    You techies out there are now itching to ask about machine-learning.  Much more advanced than expert systems, machine-learning algorithms actually learn from experience and apply these lessons as they keep working.  Used heavily in the financial industry and increasingly in the medical sector for activities like microsurgery, machine-learning technology is growing by leaps and bounds.

    But you, Project Manager, have a secret shield.  Your job not only involves making multiple decisions, taxing for the most advanced algorithm, you are also regularly required to arrive at these decisions simultaneously.  This means that the outcomes of any or all of the decisions affect both inputs into, and outcomes from, the rest.  Sound like something a machine can do easily?  Additionally, a significant part of your job is a little something called stakeholder management.  The “management” part of this often has far less to do with the mechanics of solving problems than with soothing ruffled feathers and offering reassurance.  In other words, the emotional component of project management remains high, and it will be some time before the AI industry is prepared to jump into that pool.

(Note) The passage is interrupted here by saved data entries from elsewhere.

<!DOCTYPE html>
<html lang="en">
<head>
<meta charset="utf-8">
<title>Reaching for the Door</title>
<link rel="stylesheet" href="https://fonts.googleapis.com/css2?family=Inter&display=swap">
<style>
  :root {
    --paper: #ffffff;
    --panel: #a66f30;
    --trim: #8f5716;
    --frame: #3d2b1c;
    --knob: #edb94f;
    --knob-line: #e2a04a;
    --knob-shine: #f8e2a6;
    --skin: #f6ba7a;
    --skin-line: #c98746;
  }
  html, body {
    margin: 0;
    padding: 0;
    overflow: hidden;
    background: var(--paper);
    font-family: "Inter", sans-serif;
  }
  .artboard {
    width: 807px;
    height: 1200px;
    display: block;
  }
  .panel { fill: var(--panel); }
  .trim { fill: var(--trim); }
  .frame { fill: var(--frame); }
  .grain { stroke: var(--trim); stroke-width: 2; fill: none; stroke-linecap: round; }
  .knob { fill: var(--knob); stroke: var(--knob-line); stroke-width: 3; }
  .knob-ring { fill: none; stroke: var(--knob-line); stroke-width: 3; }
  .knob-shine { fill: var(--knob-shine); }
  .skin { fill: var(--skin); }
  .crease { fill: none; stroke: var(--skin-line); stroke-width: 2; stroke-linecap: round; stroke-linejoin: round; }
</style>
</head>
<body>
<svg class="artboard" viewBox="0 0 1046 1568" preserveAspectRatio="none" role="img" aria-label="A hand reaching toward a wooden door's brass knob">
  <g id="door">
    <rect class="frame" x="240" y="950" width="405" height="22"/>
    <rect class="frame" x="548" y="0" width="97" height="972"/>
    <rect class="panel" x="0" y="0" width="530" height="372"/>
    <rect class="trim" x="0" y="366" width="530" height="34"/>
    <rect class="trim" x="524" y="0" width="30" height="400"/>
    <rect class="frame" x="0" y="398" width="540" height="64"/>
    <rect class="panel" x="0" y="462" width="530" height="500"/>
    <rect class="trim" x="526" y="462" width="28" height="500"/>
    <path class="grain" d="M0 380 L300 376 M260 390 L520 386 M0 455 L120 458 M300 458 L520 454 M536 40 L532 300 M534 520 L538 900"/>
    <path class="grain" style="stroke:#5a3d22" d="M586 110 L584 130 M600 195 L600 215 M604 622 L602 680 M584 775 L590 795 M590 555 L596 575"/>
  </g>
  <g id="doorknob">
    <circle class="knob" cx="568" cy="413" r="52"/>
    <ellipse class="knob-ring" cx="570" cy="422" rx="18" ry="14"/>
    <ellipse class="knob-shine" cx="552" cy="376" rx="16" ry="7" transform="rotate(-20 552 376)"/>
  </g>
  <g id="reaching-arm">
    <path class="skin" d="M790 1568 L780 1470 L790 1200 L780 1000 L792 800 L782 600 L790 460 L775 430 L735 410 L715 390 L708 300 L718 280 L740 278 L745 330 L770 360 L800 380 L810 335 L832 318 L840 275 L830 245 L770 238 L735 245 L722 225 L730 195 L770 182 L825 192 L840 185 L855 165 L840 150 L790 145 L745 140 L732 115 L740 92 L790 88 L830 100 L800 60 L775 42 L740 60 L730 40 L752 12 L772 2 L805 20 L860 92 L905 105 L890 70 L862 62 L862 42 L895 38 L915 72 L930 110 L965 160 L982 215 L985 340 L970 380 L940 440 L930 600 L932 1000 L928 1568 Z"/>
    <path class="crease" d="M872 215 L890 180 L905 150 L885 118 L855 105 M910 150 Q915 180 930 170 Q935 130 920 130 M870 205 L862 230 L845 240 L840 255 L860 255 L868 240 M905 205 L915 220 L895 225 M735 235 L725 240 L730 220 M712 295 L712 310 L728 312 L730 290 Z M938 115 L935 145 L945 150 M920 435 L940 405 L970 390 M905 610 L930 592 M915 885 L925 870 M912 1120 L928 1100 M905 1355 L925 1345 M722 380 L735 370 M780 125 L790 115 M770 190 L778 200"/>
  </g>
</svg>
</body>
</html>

    So, while the auto industry and agriculture are snapping up robots for assembly and planting, it would appear that project management, for the time being, is safe.  R2D2’s not coming for your job.  He can’t even hold his own in a conversation at the water cooler.